- 1975: Prof Alec Gambling and Prof Payne’s paper, Zero Material Dispersion in Optical Fibre, pioneers new transmission techniques that maximise the transmission rate in optical communications.
- 1980: York Ltd formed to commercialise the University of Southampton work.
- 1987: Prof Payne and his team develop the Erbium-Doped Fibre Amplifier, a key device for internet expansion, as it allows the transmission of vast amounts of data over fibre networks. This led to an explosive growth in optical fibre deployment, worldwide.
- 1989: The ORC is established with EPSRC funding. It is now a world-leading centre for photonics, optical telecommunication and high-power lasers.

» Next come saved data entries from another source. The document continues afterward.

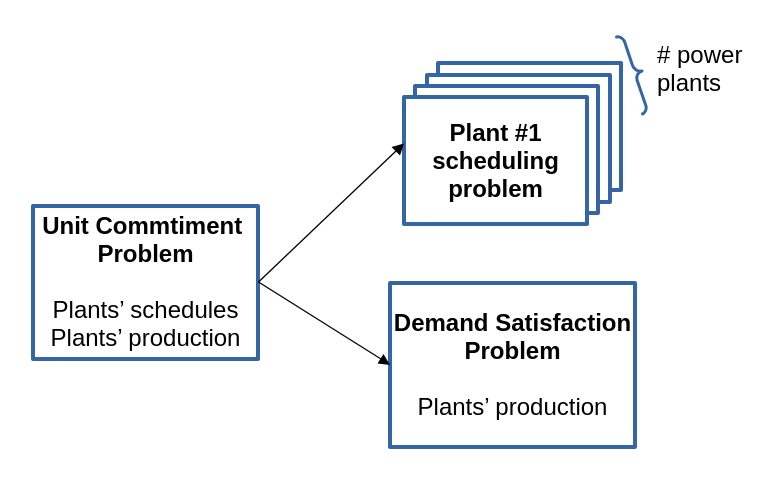
<!DOCTYPE html>
<html lang="en">
<head>
<meta charset="utf-8">
<title>Unit commitment decomposition</title>
<style>
  :root {
    --paper: #ffffff;
    --ink: #000000;
    --outline: #3465a4;
  }
  * { box-sizing: border-box; margin: 0; padding: 0; }
  html, body { width: 773px; height: 480px; overflow: hidden; background: var(--paper); }
  .diagram {
    position: relative;
    width: 773px;
    height: 480px;
    overflow: hidden;
    color: var(--ink);
    font: 24px/28px "Liberation Sans", Arial, sans-serif;
  }
  .node {
    position: absolute;
    display: flex;
    flex-direction: column;
    align-items: center;
    justify-content: center;
    background: var(--paper);
    border: 4px solid var(--outline);
    border-radius: 2px;
  }
  .node h2, .node p { flex: none; font-size: 24px; line-height: 28px; white-space: pre; text-align: center; }
  .node h2 { font-weight: 700; }
  .node h2 + p { margin-top: 28px; }
  .commitment { left: 31px; top: 204px; width: 229px; height: 157px; padding-bottom: 1px; }
  .demand { left: 388px; top: 281px; width: 249px; height: 168px; }
  .plant { width: 187px; height: 131px; }
  .plant-4 { left: 436px; top: 61px; }
  .plant-3 { left: 425px; top: 73px; }
  .plant-2 { left: 413px; top: 84px; }
  .plant-1 { left: 402px; top: 95px; }
  .count { position: absolute; left: 657px; top: 41px; white-space: pre; }
  .connectors { position: absolute; left: 0; top: 0; }
  .arrow { stroke: var(--ink); stroke-width: 1.3; }
  .head { fill: var(--ink); }
  .brace { fill: none; stroke: var(--outline); stroke-width: 3; stroke-linecap: round; stroke-linejoin: round; }
</style>
</head>
<body>
<main class="diagram">
  <section class="node commitment">
    <h2>Unit Commtiment 
Problem</h2>
    <p>Plants’ schedules
Plants’ production</p>
  </section>

  <div class="node plant plant-4"></div>
  <div class="node plant plant-3"></div>
  <div class="node plant plant-2"></div>
  <section class="node plant plant-1">
    <h2>Plant #1
scheduling
problem</h2>
  </section>

  <section class="node demand">
    <h2>Demand Satisfaction
Problem</h2>
    <p>Plants’ production</p>
  </section>

  <p class="count"># power
plants</p>

  <svg class="connectors" width="773" height="480" viewBox="0 0 773 480" aria-hidden="true">
    <line class="arrow" x1="258.5" y1="282" x2="396" y2="151"/>
    <polygon class="head" points="404,143.5 400,155.5 391.5,147"/>
    <line class="arrow" x1="258.5" y1="282" x2="381" y2="359"/>
    <polygon class="head" points="390,365 377.5,363.5 383.5,354"/>
    <path class="brace" d="M616.5 37C620 36 624 39 625 43L632 64C633 69 638 72 642 71C638 72 636 76 637 80L646 106C647 109 645 113 642.5 114"/>
  </svg>
</main>
</body>
</html>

- 2000: Sensa, formed from the merger of University of Southampton spin-out, York Sensors, and Sensor Highway. Sensa is the world’s leading provider of fibre-optic temperature sensing solutions, and employs more than 100 people.
- 2000: Southampton Photonics Inc (SPI Lasers) formed, creating 150 jobs. SPI Lasers develops and manufactures high power fibre lasers for a wide variety of marking and micromachining applications creating 150 jobs.
- 2001: Fibercore Ltd, spun out of University of Southampton research to manufacture specialist optical fibres, is named the UK’s most successful manufacturer by Experion. The company has also won four Queen’s Awards for Enterprise.
- 2003: Stratophase Ltd spun out to commercialise new ORC research on wavelength conversion and optical biosensors.
- 2004: ChG Southampton Ltd is spun out of ORC research specialising in cutting edge optical materials for medical and data storage technologies.
- 2005: SPI Lasers valued at £40m when floated on AIM.
- 2007: The ‘flat fibre’ – a pioneering optical fibre with greater versatility, developed and patented by researchers from the ORC’s planar optical materials and silica fibre fabrication groups.
- 2008: SPI Lasers acquired by TRUMPF, one of the world’s leading industrial laser manufacturers.
- 2009: Fianium, spun out of ORC research, wins the Queen’s Award for Enterprise following sustained growth of 7%. Company opens new facility in USA.
- 2009: Point Source wins its second Queen’s Award for Enterprise, having increased overseas revenues by 86% in three years, selling £33m of exports.
- 2009: Covesion formed to develop and sell nonlinear optical technologies.
Key Facts and Figures
- The ORC files around 20 patents a year.
- They are currently 700 doctoral level ORC alumni holding senior positions in industry and academia, worldwide .
- Its annual 200 plus academic publications mark the ORC as an international leader in research
- The ORC has created world-beating 10W – 2.2kW lasers.
- The ORC has developed non-toxic glass fibres for use in key-hole surgery.
- As a result of research carried out by the ORC, there has been a 30% increase in the number of surgical stents manufactured with fibre lasers, worldwide.